Here we are in Mark at the end of Jesus' ministry and the very beginning of the passion narrative, and the gospel takes a very difficult turn. It is the first time in Mark that we hear about something that sounds like something resembling the end times. The disciples staring in awe at the big rocks that came together to make the temple, country bumpkins at their first trip to the big city.  But Jesus tells them the buildings are only temporary. They will be cast down on the ground. 

  


A widow who gives all of her meager savings is the epitome of giving, and also not very considerate of herself. But giving of one's life, now that's a different matter. 

 Please listen to the sermon rather than read it.  The text is included for your convenience, but it is not entirely like the delivered version, which includes nuances that can't be read.  

Sermon delivered at Lutheran Church of the Cross in Berkeley. 

November 8, 2015  -  24th Sunday after Pentecost

"Freedom to Sin".  Text is from Mark 12:38-44


Happy Sunday morning to you my sisters and brothers in Christ, saints and sinners, children of God. 

Our gospel situates us comfortably in Mark, right smack dab in another passage that seems to be two completely unrelated parts.  If we had not broken out of the regular reading cycle for the last two weeks by celebrating Reformation and All Saints Day, we would see that we enter this passage, we know that Jesus is in the temple, and therefore the crowd that is watching him is most certainly made up of observant Jews, some of whom are the scribes of whom he speaks. But this also comes on the heels of another encounter with another scribe, one which was positive, and one which the scribe answered rightly and Jesus practically blesses him by saying, "You are not far from the kingdom of God."  


Worried about the final destination of your friends and relatives? The grace of God reminds us that we don't have to worry.

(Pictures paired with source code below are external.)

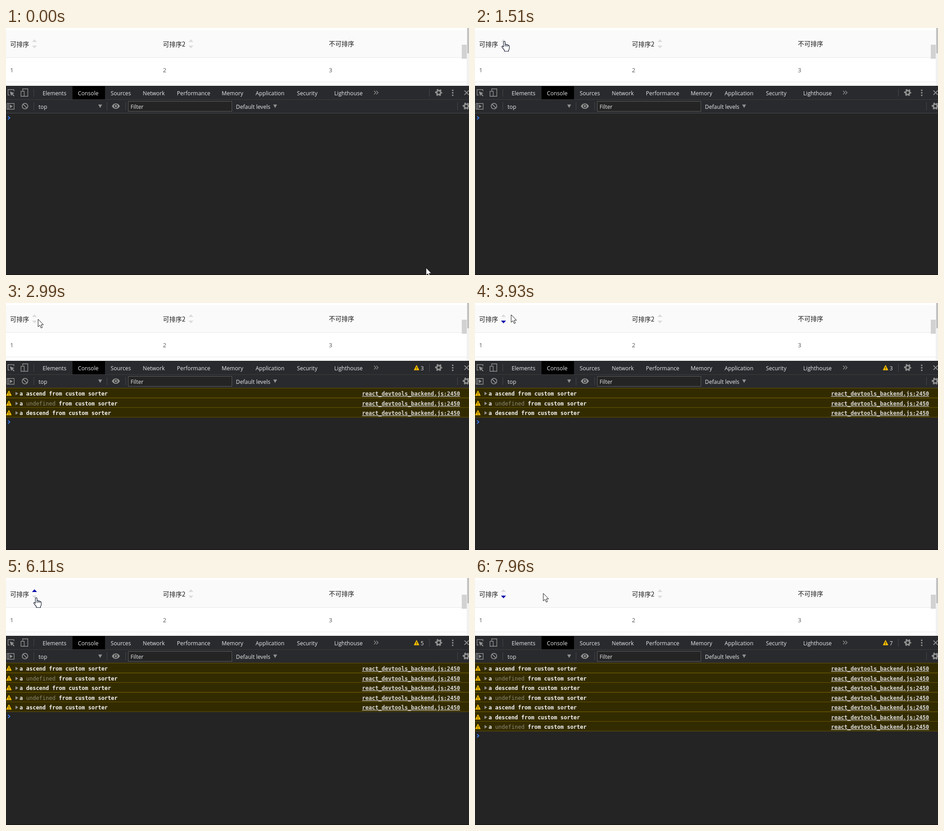
Recreate the animation shown at these times as an HTML page. Size 1024 by 547 pixels, loop 8000 ms.

```html
<!DOCTYPE html>
<html lang="zh">
<head>
<meta charset="utf-8">
<title>Sortable table with console</title>
<style>
html, body { margin: 0; width: 100%; height: 100%; overflow: hidden; background: #242424; }
svg { display: block; width: 100vw; height: 100vh; }
text { white-space: pre; }
.table { font: 14px "Noto Sans CJK SC", "Noto Sans CJK", sans-serif; fill: #1f1f1f; }
.cell { font: 13.2px "Open Sans", sans-serif; fill: #555; }
.ui { font: 12.2px "Open Sans", "Noto Sans", sans-serif; fill: #e8eaed; }
.log { font: bold 12px "DejaVu Sans Mono", monospace; fill: #f5f5f5; }
.link { text-decoration: underline; fill: #dcdcdc; }
.undef { font-weight: normal; fill: #8f8a78; }
.line { fill: none; stroke: #919191; stroke-width: 1.4; }
.solid { fill: #919191; }
</style>
</head>
<body>
<svg viewBox="0 0 1024 547" preserveAspectRatio="none">
  <defs>
    <g id="warning">
      <path d="M0-5.3L5.2 4.8H-5.2Z" fill="#f5bd00" stroke="#f5bd00" stroke-width="1.2" stroke-linejoin="round"/>
      <path d="M0-2V1.6M0 2.6V4" stroke="#3a3000" stroke-width="1.4"/>
    </g>
    <g id="gear">
      <circle r="4.4" fill="none" stroke="#919191" stroke-width="3.4"/>
      <circle r="6.5" fill="none" stroke="#919191" stroke-width="3" stroke-dasharray="3.4 3.407" stroke-dashoffset="1.7"/>
    </g>
  </defs>

  <rect width="1024" height="128" fill="#fff"/>
  <rect y="5" width="1019" height="61" fill="#fafafa"/>
  <rect id="hover" y="66" width="1019" height="53" fill="#fafafa"/>
  <path d="M0 65.5H1019M0 119.5H1019" stroke="#e8e8e8"/>
  <g class="table">
    <text x="9" y="40.5">可排序</text>
    <text x="347" y="40.5">可排序2</text>
    <text x="714" y="40">不可排序</text>
  </g>
  <g class="cell">
    <text x="9" y="98">1</text><text x="347" y="98">2</text><text x="714" y="98">3</text>
  </g>
  <path id="up" d="M63 25L68.5 31H57.5Z"/>
  <path id="down" d="M63 45L68.5 39H57.5Z"/>
  <path d="M409 25L414.5 31H403.5ZM409 45L414.5 39H403.5Z" fill="#dcdcdc"/>
  <rect x="1008" y="37" width="11" height="31" fill="#d2d2d2"/>
  <rect x="1019" width="5" height="128" fill="#f1f1f1"/>
  <rect x="1020" width="4" height="56" fill="#c1c1c1"/>

  <rect y="128" width="1024" height="419" fill="#242424"/>
  <rect y="128" width="1024" height="60" fill="#292a2d"/>
  <rect x="147" y="129" width="72" height="29" fill="#000"/>
  <path d="M0 158.5H1024" stroke="#3d3d3d"/>
  <path d="M0 188.5H1024" stroke="#494c50"/>
  <path d="M0 546.5H1024" stroke="#111"/>
  <path d="M61.5 135V152M936.5 135V152M61.5 164V182M223.5 164V182M264.5 164V182M998.5 164V182" stroke="#45484c"/>
  <g class="ui" id="tabs"></g>
  <g class="ui">
    <text x="72" y="178.5">top</text>
    <rect x="270.5" y="162.5" width="229" height="22" fill="#242424" stroke="#5c5c5c"/>
    <text x="275.5" y="178.5">Filter</text>
    <text x="508.5" y="178.5">Default levels</text>
  </g>
  <g class="line">
    <path d="M8 148.5H4.5V136.5H17.5V140"/>
    <path d="M37 139V134.7H48.3V151.3H41M33.2 140.2H40.3V151.3H33.2Z"/>
    <path d="M814 139L818 143L814 147M819 139L823 143L819 147"/>
    <path d="M1014 138.5L1023.5 148M1023.5 138.5L1014 148" stroke-width="1.8"/>
    <path d="M2.5 167.2H18V179.8H2.5ZM5.8 167V180"/>
    <circle cx="42" cy="173" r="6.2" stroke-width="1.8"/>
    <path d="M37.6 168.6L46.4 177.4" stroke-width="1.8"/>
  </g>
  <g class="solid">
    <path d="M8.5 140.5L18.5 144L14.8 146L18.8 150L17.3 151.5L13.3 147.5L11.5 150.5Z"/>
    <path d="M8.5 169.5L15 173.5L8.5 177.5Z"/>
    <path d="M204 169.5H212.5L208.2 177ZM591 169.5H599.5L595.2 177Z"/>
    <path d="M234 173Q237.5 167 243 167T252 173Q248.500 179 243 179T234 173Z"/>
    <circle cx="988" cy="138" r="1.8"/><circle cx="988" cy="143.500" r="1.8"/><circle cx="988" cy="149" r="1.8"/>
  </g>
  <circle cx="243" cy="173" r="3.2" fill="#919191" stroke="#292a2d" stroke-width="1.6"/>
  <use href="#gear" x="957" y="143"/>
  <use href="#gear" x="1018" y="173"/>
  <g id="badge" class="ui"><use href="#warning" x="908" y="143.5"/><text id="count" x="917" y="148.5"></text></g>

  <g id="rows"></g>
  <path id="prompt" d="M4.500 195.500L8.500 199L4.500 202.500" fill="none" stroke="#367cf1" stroke-width="1.9"/>

  <g id="cursor">
    <path id="arrow" d="M0 0V16.8L3.900 13.200L6.600 19.400L9.300 18.300L6.700 12.200H11.800Z" fill="#fff" stroke="#111"/>
    <g id="hand" fill="#fff" stroke="#111a2e" stroke-width="1.200" stroke-linejoin="round">
      <path d="M-2 13V2.200Q-2 .6-.2 .6T1.600 2.200V7.500Q1.800 6.600 3.200 6.800T4.800 8.400Q5.200 7.400 6.600 7.800T8 9.600Q8.600 8.800 9.800 9.300T11 11V15.500Q11 18 9.400 19.800V22.500H0V20L-4.800 14.200Q-6.200 12.200-5 11.400T-2.400 12.600Z"/>
      <path d="M1.600 7.500V12M4.800 8.400V12M8 9.600V12" fill="none"/>
    </g>
    <circle id="press" r="12" fill="#ff0" fill-opacity=".47"/>
  </g>
</svg>
<script>
const LOOP = 8000;
const ROW = 21.5;
const $ = id => document.getElementById(id);
const show = (el, on) => el.setAttribute('visibility', on ? 'visible' : 'hidden');

const tabs = {
  Elements: 81, Console: 159, Sources: 231.5, Network: 302.5, Performance: 378,
  Memory: 477, Application: 552, Security: 643.5, Lighthouse: 726
};
$('tabs').innerHTML = Object.entries(tabs)
  .map(([name, x]) => `<text x="${x}" y="148.5">${name}</text>`).join('');

// Each console line: time it is printed and the new sort order.
const logs = [
  [1590, 'ascend'], [2150, 'undefined'], [2990, 'descend'], [4700, 'undefined'],
  [5560, 'ascend'], [6570, 'descend'], [7960, 'undefined']
];
const ICON_DELAY = 75;

// Mouse presses: start and end.
const presses = [
  [1430, 1510], [1980, 2150], [2850, 2990], [4550, 4630],
  [5400, 5480], [6410, 6570], [7800, 7960]
];

// Pointer moves: first step, last step, number of steps, destination.
const moves = [
  [70, 210, 3, 75, 97],
  [360, 600, 4, 74, 18],
  [670, 900, 4, 66, 34],
  [1050, 1280, 4, 65, 29],
  [1590, 1830, 4, 118, 38],
  [2150, 2150, 1, 116, 42],
  [2230, 2610, 6, 64, 38],
  [2990, 3450, 7, 98, 28],
  [3930, 3930, 1, 80, 26],
  [3950, 4000, 2, 62, 26],
  [4240, 4380, 3, 122, 31],
  [4550, 4550, 1, 122, 28],
  [4700, 5010, 5, 64, 32],
  [5250, 5250, 1, 64, 31],
  [5560, 5700, 3, 72, 44],
  [5860, 5940, 2, 69, 45],
  [6110, 6110, 1, 67, 43],
  [7190, 7190, 1, 72, 42],
  [7340, 7720, 6, 151, 34]
];

const rows = logs.map(([, order], i) => {
  const row = document.createElementNS('http://www.w3.org/2000/svg', 'g');
  row.setAttribute('transform', `translate(0 ${Math.round(188 + i * ROW)})`);
  const style = order === 'undefined' ? ' class="undef"' : '';
  row.innerHTML = `
    <rect width="1024" height="22" fill="#332b00"/>
    <path d="M0 .5H1024M0 22H1024" stroke="#665500"/>
    <use href="#warning" x="6.5" y="12"/>
    <path d="M21 8.500L27 12.500L21 16.500Z" class="solid"/>
    <text class="log" x="30" y="17">a <tspan${style}>${order}</tspan> from custom sorter</text>
    <text class="log link" x="787.5" y="17">react_devtools_backend.js:2450</text>`;
  return $('rows').appendChild(row);
});

function pointerAt(t) {
  let x = 929, y = 531;
  for (const [start, end, steps, toX, toY] of moves) {
    if (t < start) break;
    const gap = (end - start) / Math.max(1, steps - 1);
    const step = t >= end ? steps : 1 + Math.floor((t - start) / gap);
    const rest = 1 - step / steps;
    const done = 1 - rest ** 1.5;
    x += (toX - x) * done;
    y += (toY - y) * done;
  }
  return [x, y];
}

function render(t) {
  const printed = logs.filter(([time]) => t >= time).length;
  rows.forEach((row, i) => show(row, i < printed));
  $('prompt').setAttribute('transform', `translate(0 ${printed * ROW})`);
  show($('badge'), printed > 0);
  $('count').textContent = printed;

  const [, order] = logs.filter(([time]) => t >= time + ICON_DELAY).pop() || [];
  $('up').setAttribute('fill', order === 'ascend' ? '#0000a8' : '#dcdcdc');
  $('down').setAttribute('fill', order === 'descend' ? '#0000a8' : '#dcdcdc');

  const [x, y] = pointerAt(t);
  const overIcon = x > 56 && x < 68.5 && y > 24 && y < 46;
  $('cursor').setAttribute('transform', `translate(${x} ${y})`);
  show($('hand'), overIcon);
  show($('arrow'), !overIcon);
  show($('press'), presses.some(([start, end]) => t >= start && t < end));
  show($('hover'), t >= 360 && y > 66 && y < 119);
}

const began = performance.now();
function tick() {
  render((performance.now() - began) % LOOP);
  requestAnimationFrame(tick);
}
tick();
</script>
</body>
</html>
```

All of us have the potential to be sinners and saints.  In remembrance of those who have moved on in the last year, including those people killed by police. 

 Please listen to the sermon rather than read it.  The text is included for your convenience, but it is not entirely like the delivered version, which includes nuances that can't be read.  

Sermon delivered at Lutheran Church of the Cross in Berkeley. 

November 1, 2015  - All Saints Sunday

"Freedom to Sin".  Text is from Revelation 21:1-6 and  John 11:32-44


Good morning my sisters and brothers, saints and sinners, children of God.

I find the story of Lazarus being raised out of his tomb a curiously maudlin one for All Saints Sunday, mainly because its content is about the restoration of an old life rather than the resurrection of a new life, and also more about Jesus's love and the power of Christ. Very simply, what we have is a man who Jesus loved like few others, and whose loss Jesus was so distraught by, that he called on God to bring him back again. And this was done at a time of great tension between Jesus, his followers and the Judaens, who are yet looking for a Messiah to lead their people from bonds of their Roman overlords. Jesus as much as says it. The tomb is engulfed of the stench of Lazarus's body, 4 days dead. Jesus speaks, not so much that God will act but that the people watching will see his power and believe. And Lazarus is risen once more.  

Powered by Movable Type 5.14-en

About this Archive

This page is an archive of entries from November 2015 listed from newest to oldest.

October 2015 is the previous archive.

December 2015 is the next archive.

Find recent content on the main index or look in the archives to find all content.

About the Author

I *am* Cary Bass-Deschenes
Written by Cary Bass-Deschenes
Website © Cary Bass-Deschenes, 2003-2014. All of the content on this website is available under the CC-BY-SA 3.0 license unless otherwise indicated.